Don’t Be Afraid to Combine Your Two Lives
In our journey to recovery, we can often want to keep our two worlds separate. We tend to put a thick wall between our recovery program and our “normal” life. Our friends, family, and job are kept away from the work we are doing in our program. This could be for a multitude of reasons. We might feel ashamed for being in the program or fear the judgment of others. Obviously, there is a line between the two worlds. You can’t bring your outside life into the building of your program, literally. Still, you don’t have to keep them completely separate, even after you have finished with your program. The worlds can co-exist, and you can benefit from having them interact far more than you think.
Bringing Your Recovery Full Circle
Even after you have left the walls of your recovery building, you will still be a part of that world. Whether it be through scheduled meetings or helping newcomers in your free time, you can find yourself still being present within those halls. This means that you might want to continue keeping your worlds separate, even though you are no longer actually in the recovery program. But why? Your loved ones will want to know about your journey. They will wonder about what kind of work you did while in recovery, and they want to be a part of your recovery experience. Of course, some stuff they won’t know, and that’s okay. There is a reason some things are kept in confidence. However, letting them see the kind of environment that you worked so hard and excelled in, can do a lot for them and yourself. It can give them an idea of what you went through and how you succeeded. It can help alleviate their worries about you relapsing. They may have imagined you getting treated poorly or having to go through grueling work. If they can see that that was not the case, then they can feel at ease about it all.
Remember Where You Came From

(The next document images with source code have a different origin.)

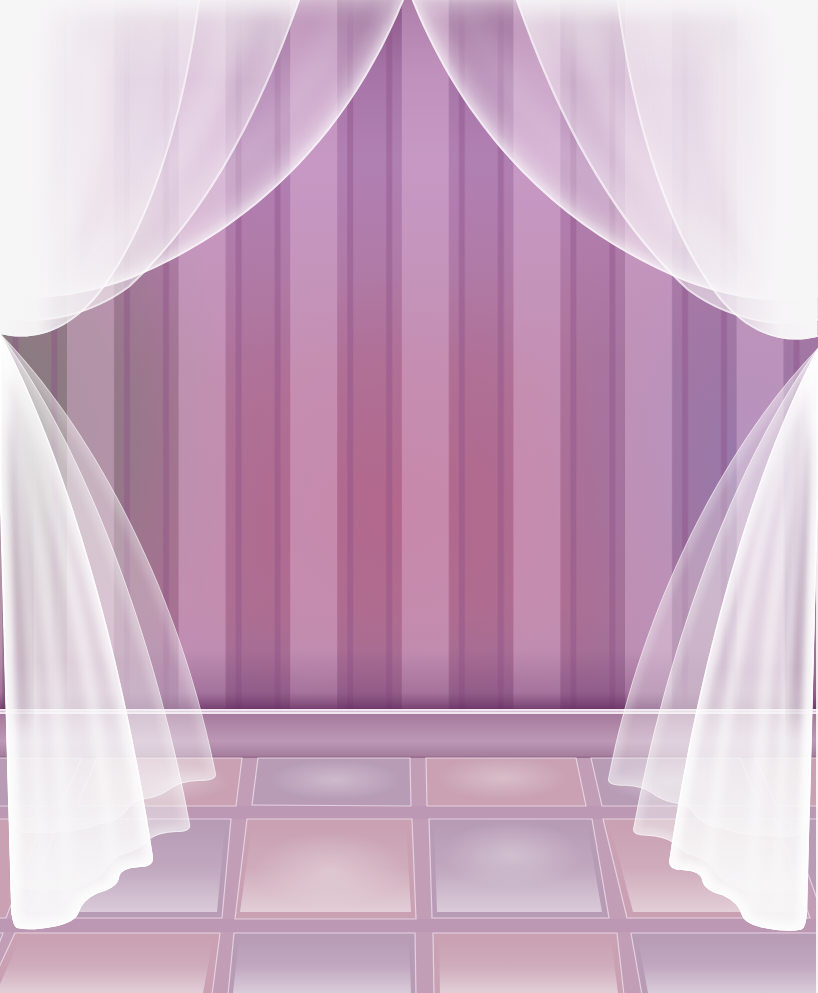
<!DOCTYPE html>
<html lang="en">
<head>
<meta charset="utf-8">
<title>Curtained room</title>
<style>
:root{--wall:#ae7ba8;--stripe:#e2b6d6;--pinstripe:#8b4f86;--grout:#c19db6;--pink:#c9a1b2;--mauve:#b89cb6;--sheer:#f5f4f5;--line:#f0e2ee}
html,body{margin:0;height:100%;overflow:hidden;background:var(--wall)}
svg{display:block;width:818px;height:993px}
.wall{fill:var(--wall)}
.grout{fill:var(--grout)}
.pink{fill:var(--pink)}
.mauve{fill:var(--mauve)}
.tile-lines{fill:none;stroke:var(--line);stroke-width:1.2;opacity:.75}
.edge{fill:none;stroke:#fff}
.fold{fill:none;stroke:#fff;stroke-linecap:round}
</style>
</head>
<body>
<svg viewBox="0 0 818 993" role="img" aria-label="Room with striped wallpaper, tiled floor and sheer white curtains">
<defs>
<pattern id="wallpaper" x="67" y="0" width="111.6" height="710" patternUnits="userSpaceOnUse">
<rect width="47" height="710" fill="var(--stripe)" opacity=".4"/>
<rect x="47" width="64.6" height="710" fill="#84407c" opacity=".06"/>
<rect x="57" width="6" height="710" fill="var(--pinstripe)" opacity=".4"/>
<rect x="96" width="6" height="710" fill="var(--pinstripe)" opacity=".4"/>
</pattern>
<linearGradient id="wall-light" x2="0" y2="1">
<stop offset="0" stop-color="#8d5b8b"/><stop offset=".1" stop-color="#a877a9"/><stop offset=".22" stop-color="#b484b7"/><stop offset=".5" stop-color="#b0789f"/><stop offset=".85" stop-color="#ac7598"/><stop offset="1" stop-color="#9d6f9b"/>
</linearGradient>
<radialGradient id="glow-rose"><stop offset="0" stop-color="#b7678a" stop-opacity=".85"/><stop offset="1" stop-color="#b7678a" stop-opacity="0"/></radialGradient>
<radialGradient id="glow-grey"><stop offset="0" stop-color="#80807a"/><stop offset=".5" stop-color="#8a7d80" stop-opacity=".7"/><stop offset="1" stop-color="#957a88" stop-opacity="0"/></radialGradient>
<radialGradient id="glow-violet"><stop offset="0" stop-color="#957cb0" stop-opacity=".85"/><stop offset="1" stop-color="#957cb0" stop-opacity="0"/></radialGradient>
<linearGradient id="wall-shade" x2="0" y2="1"><stop offset="0" stop-color="#6d3466" stop-opacity="0"/><stop offset=".7" stop-color="#6d3466" stop-opacity=".28"/><stop offset="1" stop-color="#5d2558" stop-opacity=".75"/></linearGradient>
<linearGradient id="skirting" x2="0" y2="1"><stop offset="0" stop-color="#a37699"/><stop offset=".65" stop-color="#bc98b6"/><stop offset="1" stop-color="#a27a9a"/></linearGradient>
<linearGradient id="tile-shine" x2="0" y2="1"><stop offset="0" stop-color="#fff" stop-opacity="0"/><stop offset=".5" stop-color="#fff" stop-opacity=".12"/><stop offset="1" stop-color="#fff" stop-opacity=".48"/></linearGradient>
<radialGradient id="tile-glow"><stop offset="0" stop-color="#fff" stop-opacity=".3"/><stop offset="1" stop-color="#fff" stop-opacity="0"/></radialGradient>
<linearGradient id="swag-sheer" gradientUnits="userSpaceOnUse" x1="0" y1="0" x2="404" y2="0"><stop offset="0" stop-color="#f5f4f5" stop-opacity=".6"/><stop offset=".5" stop-color="#f5eef4" stop-opacity=".3"/><stop offset="1" stop-color="#f5eaf3" stop-opacity=".12"/></linearGradient>
<linearGradient id="swag-top" x2="0" y2="1"><stop offset="0" stop-color="#f7f6f7" stop-opacity=".9"/><stop offset=".35" stop-color="#f7f6f7" stop-opacity=".4"/><stop offset="1" stop-color="#f7f6f7" stop-opacity="0"/></linearGradient>
<linearGradient id="swag-side"><stop offset="0" stop-color="#f7f6f7"/><stop offset=".45" stop-color="#f7f6f7" stop-opacity=".9"/><stop offset="1" stop-color="#f7f6f7" stop-opacity="0"/></linearGradient>
<linearGradient id="panel-sheer" gradientUnits="userSpaceOnUse" x1="0" y1="333" x2="0" y2="930"><stop offset="0" stop-color="#f5f4f5" stop-opacity=".32"/><stop offset=".55" stop-color="#f5f4f5" stop-opacity=".3"/><stop offset=".8" stop-color="#f5f4f5" stop-opacity=".48"/><stop offset="1" stop-color="#f7f6f7" stop-opacity=".8"/></linearGradient>
<linearGradient id="panel-hem" gradientUnits="userSpaceOnUse" x1="0" y1="660" x2="0" y2="900"><stop offset="0" stop-color="#f7f6f7" stop-opacity="0"/><stop offset="1" stop-color="#f7f6f7" stop-opacity=".85"/></linearGradient>
<filter id="soft" x="-50%" y="-50%" width="200%" height="200%"><feGaussianBlur stdDeviation="12"/></filter>
<filter id="fine" x="-50%" y="-50%" width="200%" height="200%"><feGaussianBlur stdDeviation="4"/></filter>

<path id="swag-wide" d="M-30-10H408L404 0C346 142 246 232 130 279C84 296 40 301 0 295H-30Z"/>
<path id="swag-mid" d="M-30-10H303L300 0C258 120 204 218 130 287C88 318 40 326 0 318H-30Z"/>
<path id="swag-narrow" d="M-30-10H201L200 0C184 120 150 228 100 293C72 328 38 343 0 334H-30Z"/>
<path id="panel-wide" d="M0 333C104 440 184 610 216 774Q217 781 198 781Q180 782 172 788Q160 797 146 799Q132 801 126 812Q116 823 100 824Q80 834 24 833Q10 832 8 800L0 480Z"/>
<path id="panel-mid" d="M0 333C86 448 156 640 190 824Q192 832 176 832Q158 833 150 839Q140 850 124 854Q112 858 104 872Q94 884 72 888Q46 893 20 889Q11 886 10 850L0 480Z"/>
<path id="panel-narrow" d="M0 333C66 456 122 650 153 857Q154 867 140 867Q120 868 119 878Q117 888 98 893Q82 900 78 914Q74 923 52 927Q30 931 17 928Q11 925 11 900L0 480Z"/>
<clipPath id="clip-swag-wide"><use href="#swag-wide"/></clipPath>
<clipPath id="clip-swag-mid"><use href="#swag-mid"/></clipPath>
<clipPath id="clip-swag-narrow"><use href="#swag-narrow"/></clipPath>
<clipPath id="clip-panel-wide"><use href="#panel-wide"/></clipPath>
<clipPath id="clip-panel-mid"><use href="#panel-mid"/></clipPath>
<clipPath id="clip-panel-narrow"><use href="#panel-narrow"/></clipPath>

<g id="swag">
<g clip-path="url(#clip-swag-wide)">
<use href="#swag-wide" fill="url(#swag-sheer)"/>
<path class="fold" d="M360-10C310 110 220 205 90 262" stroke-width="30" opacity=".15" filter="url(#soft)"/>
<use href="#swag-wide" class="edge" stroke-width="26" opacity=".55" filter="url(#soft)"/>
<use href="#swag-wide" class="edge" stroke-width="9" opacity=".5" filter="url(#fine)"/>
<use href="#swag-wide" class="edge" stroke-width="4" opacity=".5"/>
</g>
<g clip-path="url(#clip-swag-mid)">
<use href="#swag-mid" fill="url(#swag-sheer)"/>
<path class="fold" d="M235 20C210 120 160 210 70 285" stroke-width="32" opacity=".3" filter="url(#soft)"/>
<use href="#swag-mid" class="edge" stroke-width="20" opacity=".4" filter="url(#soft)"/>
<use href="#swag-mid" class="edge" stroke-width="4" opacity=".55"/>
</g>
<g clip-path="url(#clip-swag-narrow)">
<use href="#swag-narrow" fill="url(#swag-sheer)"/>
<path class="fold" d="M90 60C95 150 70 240 20 310" stroke-width="26" opacity=".35" filter="url(#soft)"/>
<path class="fold" d="M165 0C155 110 125 220 60 300" stroke-width="16" opacity=".25" filter="url(#soft)"/>
<use href="#swag-narrow" class="edge" stroke-width="16" opacity=".35" filter="url(#soft)"/>
<use href="#swag-narrow" class="edge" stroke-width="4" opacity=".55"/>
<rect y="-10" width="82" height="350" fill="url(#swag-side)"/>
</g>
<g clip-path="url(#clip-swag-mid)"><rect y="-10" width="310" height="90" fill="url(#swag-top)"/></g>
</g>

<g id="panel">
<g clip-path="url(#clip-panel-wide)">
<use href="#panel-wide" fill="url(#panel-sheer)"/>
<use href="#panel-wide" class="edge" stroke-width="14" opacity=".25" filter="url(#fine)"/>
<use href="#panel-wide" class="edge" stroke-width="2" opacity=".45"/>
</g>
<g clip-path="url(#clip-panel-mid)">
<use href="#panel-mid" fill="url(#panel-sheer)"/>
<use href="#panel-mid" class="edge" stroke-width="14" opacity=".3" filter="url(#fine)"/>
<use href="#panel-mid" class="edge" stroke-width="2" opacity=".5"/>
</g>
<g clip-path="url(#clip-panel-narrow)">
<use href="#panel-narrow" fill="url(#panel-sheer)"/>
<path d="M0 420C14 520 24 640 22 720" fill="none" stroke="#6d4a6a" stroke-width="16" opacity=".32" filter="url(#soft)"/>
<g class="fold" filter="url(#fine)">
<path d="M0 333C34 480 58 640 68 900" stroke-width="14" opacity=".45"/>
<path d="M0 333C20 480 36 660 42 900" stroke-width="8" opacity=".5"/>
<path d="M2 336C50 470 92 640 114 880" stroke-width="12" opacity=".5"/>
<path d="M0 400C4 560 12 720 16 900" stroke-width="6" opacity=".6"/>
</g>
<rect y="660" width="170" height="280" fill="url(#panel-hem)"/>
<use href="#panel-narrow" class="edge" stroke-width="18" opacity=".7" filter="url(#fine)"/>
<use href="#panel-narrow" class="edge" stroke-width="3" opacity=".75"/>
</g>
</g>

<g id="tiles-pink">
<path d="M97 758H242L236 806H77ZM426 758H576L586 806H427ZM755 758H900V806H777Z"/>
<path d="M-110 819H44L6 918H-110ZM247 819H412L416 919H235ZM603 819H775L810 918H627Z"/>
<path d="M15 933H220L212 995H-14ZM433 933H617L624 995H434Z"/>
</g>
<g id="tiles-mauve">
<path d="M-70 758H82L60 806H-70ZM258 758H410L411 806L252 805ZM591 758H740L760 806H602Z"/>
<path d="M60 819H231L222 918H20ZM429 819H592L609 918H432ZM788 819H900V918H824Z"/>
<path d="M-90 933H3L-20 995H-90ZM234 933H415L416 995H228ZM631 933H840V995H642Z"/>
</g>
</defs>

<g id="wall">
<rect class="wall" width="818" height="712"/>
<rect width="818" height="712" fill="url(#wall-light)"/>
<ellipse cx="400" cy="510" rx="290" ry="230" fill="url(#glow-rose)"/>
<ellipse cx="0" cy="430" rx="240" ry="330" fill="url(#glow-grey)"/>
<ellipse cx="745" cy="460" rx="210" ry="290" fill="url(#glow-violet)"/>
<rect width="818" height="710" fill="url(#wallpaper)"/>
<rect y="650" width="818" height="60" fill="url(#wall-shade)"/>
</g>

<g id="skirting-board">
<rect y="710" width="818" height="48" fill="url(#skirting)"/>
<rect y="709" width="818" height="5" fill="#f1e6f0"/>
<rect y="711" width="818" height="1" fill="#d5bcd2"/>
<rect y="756" width="818" height="2" fill="#966b8c" opacity=".6"/>
</g>

<g id="floor">
<rect class="grout" y="758" width="818" height="235"/>
<path d="M0 806H818V819H0ZM0 919H818V932H0Z" fill="#b38fae" opacity=".35"/>
<use href="#tiles-pink" class="pink"/>
<use href="#tiles-mauve" class="mauve"/>
<g id="tile-shines" fill="url(#tile-shine)">
<path d="M252 825H406L411 912H240Z"/>
<path d="M434 825H587L602 912H437Z"/>
<path d="M610 825H770L802 912H633Z"/>
<path d="M64 825H225L217 912H28Z"/>
<path d="M20 939H213L203 993H-4Z"/>
<path d="M239 939H409L411 993H233Z"/>
<path d="M439 939H611L618 993H440Z"/>
<path d="M638 939H818V993H648Z"/>
</g>
<g id="tile-glows" fill="url(#tile-glow)">
<ellipse cx="335" cy="780" rx="66" ry="20"/>
<ellipse cx="502" cy="778" rx="66" ry="22"/>
<ellipse cx="670" cy="782" rx="66" ry="20"/>
<ellipse cx="165" cy="782" rx="66" ry="20"/>
<ellipse cx="512" cy="855" rx="70" ry="34"/>
<ellipse cx="330" cy="870" rx="76" ry="38"/>
</g>
<use href="#tiles-pink" class="tile-lines"/>
<use href="#tiles-mauve" class="tile-lines"/>
</g>

<g id="curtains">
<use href="#panel"/>
<use href="#panel" transform="matrix(-.972 0 0 .978 818 22)"/>
<use href="#swag"/>
<use href="#swag" transform="matrix(-1 0 0 1 817 3)"/>
<path d="M0 480L12 915" stroke="#fff" stroke-width="1.5"/>
<rect x="816" y="500" width="2" height="493" fill="#fff" opacity=".85"/>
</g>
</svg>
</body>
</html>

Plus, it gives you a chance to show off for a bit. There is a balance that should be brought to confidence, of course, but it isn’t wrong to indulge in it every now and then. Take pride in your hard work and show them what you did and where you did it. It can help you feel confident that what you went through was worth it, that it was the right decision. Finding a place of self-affirmation and validity is a beautiful step to take. You can even begin to have more open discussions about the experience and process with your loved ones. Let them ask questions about it and explain to them how this kind of thing works. It can help them become more aware and gain a better understanding of recovery. There are a lot of different ideas and images that are out there for people who have never set foot in a program before. By letting our loved ones in, we can help promote a positive and truthful image of recovery. After all, we all want to break down these stigmas, and this provides us with a great opportunity to do just that.

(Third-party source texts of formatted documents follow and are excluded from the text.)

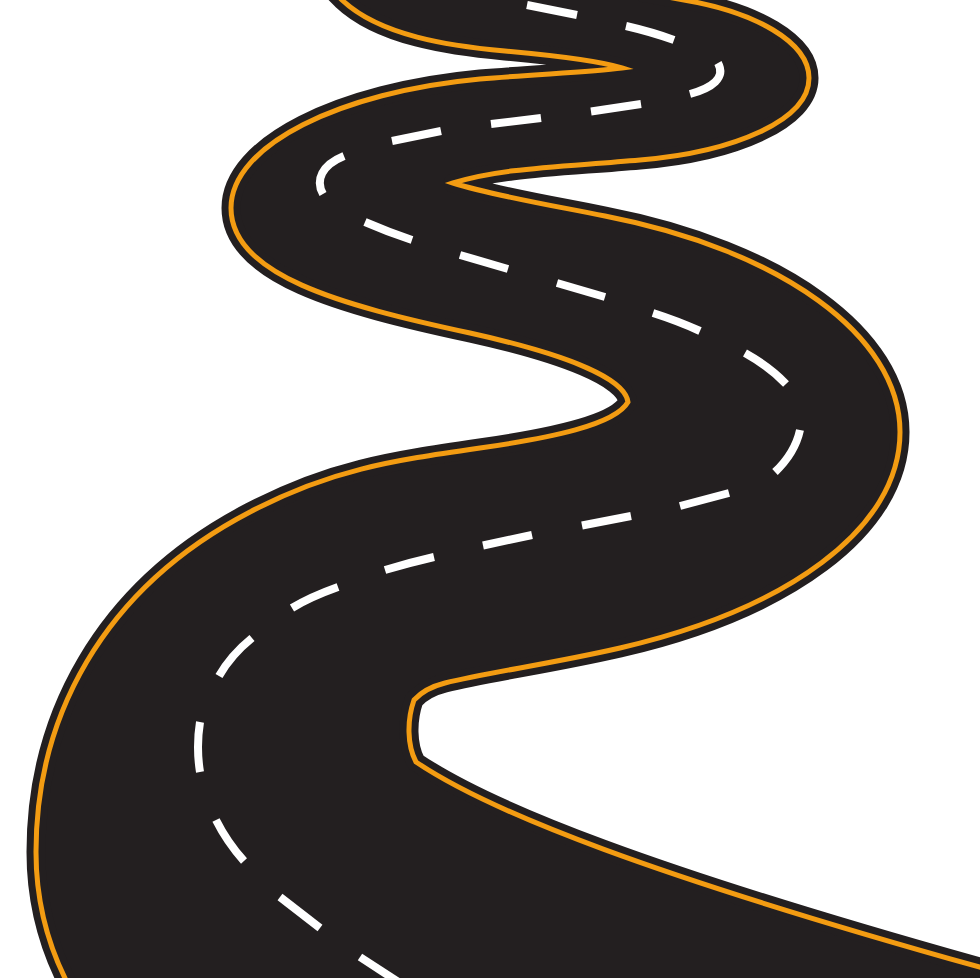
<!DOCTYPE html>
<html lang="en">
<head>
<meta charset="utf-8">
<title>Winding road</title>
<style>
:root { --ground: #ffffff; --asphalt: #231f20; --edge-line: #f39c12; --lane-mark: #ffffff; }
html, body { margin: 0; background: var(--ground); overflow: hidden; }
.road-art { display: block; width: 980px; height: 978px; }
.surface { fill: var(--asphalt); }
.shoulder { fill: none; stroke: var(--asphalt); stroke-width: 19; stroke-linejoin: round; }
.edge { fill: none; stroke: var(--edge-line); stroke-width: 5; stroke-linejoin: miter; stroke-miterlimit: 8; }
.lane { fill: none; stroke: var(--lane-mark); stroke-width: 8; }
</style>
</head>
<body>
<svg class="road-art" viewBox="0 0 980 978" role="img" aria-label="Winding road with orange edge lines and a dashed white centre line">
  <defs>
    <path id="left-edge" d="M334 -8L342 0C380 36 450 46 505 51C560 56 600 61 622 68C590 72 540 74 480 79C340 92 231 145 231 208C231 275 340 305 470 333C565 354 625 378 628 402C615 425 550 438 480 448C390 461 330 470 250 512C100 590 36 720 36 852C36 900 47 945 70 988"/>
    <path id="right-edge" d="M640 -8L684 0C755 12 809 42 809 78C809 120 735 152 640 160C560 167 500 168 453 183C490 195 550 205 605 216C780 250 900 335 900 432C900 530 785 610 620 648C550 664 490 672 445 683Q425 688 414 700C407 720 407 745 416 762C490 812 650 875 990 970"/>
  </defs>
  <path class="surface" d="M334 -8L342 0C380 36 450 46 505 51C560 56 600 61 622 68C590 72 540 74 480 79C340 92 231 145 231 208C231 275 340 305 470 333C565 354 625 378 628 402C615 425 550 438 480 448C390 461 330 470 250 512C100 590 36 720 36 852C36 900 47 945 70 988H990V970C650 875 490 812 416 762C407 745 407 720 414 700Q425 688 445 683C490 672 550 664 620 648C785 610 900 530 900 432C900 335 780 250 605 216C550 205 490 195 453 183C500 168 560 167 640 160C735 152 809 120 809 78C809 42 755 12 684 0L640 -8Z"/>
  <g class="shoulder">
    <use href="#left-edge"/>
    <use href="#right-edge"/>
  </g>
  <g class="edge">
    <use href="#left-edge"/>
    <use href="#right-edge"/>
  </g>
  <g class="lane">
    <path d="M527 5L577 15"/>
    <path d="M626 26Q652 32 674 40"/>
    <path d="M718 63C726 78 712 88 690 94"/>
    <path d="M641 104L591 111.5"/>
    <path d="M541 118L491 124"/>
    <path d="M441 131L392 141"/>
    <path d="M344 156C322 165 315 180 323 194"/>
    <path d="M365 222Q388 232 412 240"/>
    <path d="M460 255L508 269"/>
    <path d="M557 283L605 297"/>
    <path d="M653 313Q678 321 700 331"/>
    <path d="M745 353Q770 367 786 384"/>
    <path d="M800 430Q795 453 775 472"/>
    <path d="M729 493L680 506"/>
    <path d="M631 516L582 525.5"/>
    <path d="M532 535L483 545.5"/>
    <path d="M434 557Q408 563 385 570"/>
    <path d="M338 587Q310 597 292 608"/>
    <path d="M252 638Q231 655 219 676"/>
    <path d="M200 722Q196 747 200 772"/>
    <path d="M216 820Q227 842 244 861"/>
    <path d="M280 897L320 928"/>
    <path d="M360 957L403 985"/>
  </g>
</svg>
</body>
</html>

Be Proud of the Work You’ve Accomplished
You should never feel ashamed of who you are and what you go through with mental illness. Recovery will become a huge part of your life, there is just no avoiding that You will have to dedicate so much time to it and so much effort that it will become a part of you. So why hide a part of you from the rest of the world? Don’t keep them separate, and don’t be afraid to give people a peek inside your experience. Keep an eye out for events at your program, meetings for alumni, and keep in touch with people you met, so that later you can introduce someone to all of those things. Your loved ones want to know all about you and your life. They care about your experiences. Let them in so that they can understand it all. It will give you a sense of pride and accomplishment for going through everything and being able to share it. Your loved ones will feel more understanding and gain a better perspective on it all. If mental illness is such a significant part of our world, then we have to embrace it and everything that comes with it. Embrace what you went through and let others see it; you deserve to show off the kind of strength you have.

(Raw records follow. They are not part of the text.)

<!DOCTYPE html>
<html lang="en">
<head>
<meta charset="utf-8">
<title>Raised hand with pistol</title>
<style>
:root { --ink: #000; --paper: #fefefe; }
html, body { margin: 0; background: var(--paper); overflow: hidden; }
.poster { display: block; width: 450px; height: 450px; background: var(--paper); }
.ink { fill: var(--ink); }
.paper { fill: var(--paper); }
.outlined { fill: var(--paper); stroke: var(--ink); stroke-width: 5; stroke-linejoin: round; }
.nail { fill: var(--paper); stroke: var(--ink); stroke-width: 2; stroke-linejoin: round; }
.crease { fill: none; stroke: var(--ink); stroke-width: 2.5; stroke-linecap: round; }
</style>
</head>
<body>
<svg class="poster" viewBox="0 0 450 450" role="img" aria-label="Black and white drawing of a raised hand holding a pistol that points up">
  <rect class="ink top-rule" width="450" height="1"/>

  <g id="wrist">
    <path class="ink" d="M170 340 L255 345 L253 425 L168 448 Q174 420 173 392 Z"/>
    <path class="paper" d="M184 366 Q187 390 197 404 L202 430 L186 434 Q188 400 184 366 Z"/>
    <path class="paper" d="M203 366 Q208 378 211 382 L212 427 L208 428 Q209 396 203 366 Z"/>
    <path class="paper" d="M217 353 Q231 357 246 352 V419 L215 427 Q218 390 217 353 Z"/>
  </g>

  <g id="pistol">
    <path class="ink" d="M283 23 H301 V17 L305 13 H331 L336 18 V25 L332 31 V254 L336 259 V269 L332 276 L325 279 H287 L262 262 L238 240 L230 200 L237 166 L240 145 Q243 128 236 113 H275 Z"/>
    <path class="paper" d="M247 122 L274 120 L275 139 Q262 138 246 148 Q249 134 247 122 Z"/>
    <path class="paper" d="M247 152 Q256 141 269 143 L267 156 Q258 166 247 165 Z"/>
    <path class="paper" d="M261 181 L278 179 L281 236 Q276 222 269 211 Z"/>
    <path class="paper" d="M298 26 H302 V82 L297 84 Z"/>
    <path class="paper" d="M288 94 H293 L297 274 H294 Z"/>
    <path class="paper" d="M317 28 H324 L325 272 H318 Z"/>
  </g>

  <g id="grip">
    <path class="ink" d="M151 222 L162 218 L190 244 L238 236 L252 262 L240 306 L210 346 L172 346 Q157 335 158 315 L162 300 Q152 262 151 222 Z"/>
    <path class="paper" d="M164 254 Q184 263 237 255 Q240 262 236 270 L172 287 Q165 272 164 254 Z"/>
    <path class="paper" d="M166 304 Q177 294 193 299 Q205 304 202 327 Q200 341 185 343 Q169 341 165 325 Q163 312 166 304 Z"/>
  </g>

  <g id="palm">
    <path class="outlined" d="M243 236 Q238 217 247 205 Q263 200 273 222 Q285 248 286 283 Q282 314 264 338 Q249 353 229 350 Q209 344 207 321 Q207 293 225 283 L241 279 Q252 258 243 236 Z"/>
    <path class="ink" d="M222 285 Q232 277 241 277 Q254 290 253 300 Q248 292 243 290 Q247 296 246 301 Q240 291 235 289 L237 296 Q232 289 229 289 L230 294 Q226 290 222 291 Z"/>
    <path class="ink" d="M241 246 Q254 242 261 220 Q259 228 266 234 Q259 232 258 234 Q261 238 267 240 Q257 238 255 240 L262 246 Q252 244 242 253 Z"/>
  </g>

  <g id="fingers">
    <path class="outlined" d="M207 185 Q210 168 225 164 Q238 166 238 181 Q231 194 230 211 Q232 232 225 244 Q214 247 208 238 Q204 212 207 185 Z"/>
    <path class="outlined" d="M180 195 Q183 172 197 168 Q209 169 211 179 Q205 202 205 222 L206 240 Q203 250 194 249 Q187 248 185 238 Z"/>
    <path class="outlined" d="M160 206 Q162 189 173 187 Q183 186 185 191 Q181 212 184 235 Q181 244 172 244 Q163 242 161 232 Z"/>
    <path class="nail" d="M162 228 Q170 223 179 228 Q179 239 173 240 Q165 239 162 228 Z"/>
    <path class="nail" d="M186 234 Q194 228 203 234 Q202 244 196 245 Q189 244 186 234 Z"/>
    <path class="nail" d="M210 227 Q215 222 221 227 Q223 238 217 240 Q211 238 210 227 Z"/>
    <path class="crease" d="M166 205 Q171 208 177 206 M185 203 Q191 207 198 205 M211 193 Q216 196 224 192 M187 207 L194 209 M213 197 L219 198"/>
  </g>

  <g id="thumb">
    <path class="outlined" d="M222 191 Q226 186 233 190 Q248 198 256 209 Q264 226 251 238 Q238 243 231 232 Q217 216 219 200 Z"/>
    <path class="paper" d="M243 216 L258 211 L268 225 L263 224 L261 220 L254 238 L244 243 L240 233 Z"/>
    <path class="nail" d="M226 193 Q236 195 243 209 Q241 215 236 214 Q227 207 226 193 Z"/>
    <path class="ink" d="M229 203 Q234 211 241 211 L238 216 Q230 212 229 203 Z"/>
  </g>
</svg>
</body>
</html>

If you, or anyone you know, is struggling with anxiety or mental illness, do not hesitate to contact the team here at True Recovery. Our program, founded in 2014, is built around finding what’s best for you to overcome your addiction. Our facility is located in Newport Beach, California, with our supportive housing located close to our campus in Costa Mesa. Take advantage of the local beaches, nature preserves, and Orange County community while we fight for you. Contact us at (866) 399-6528 or [email protected]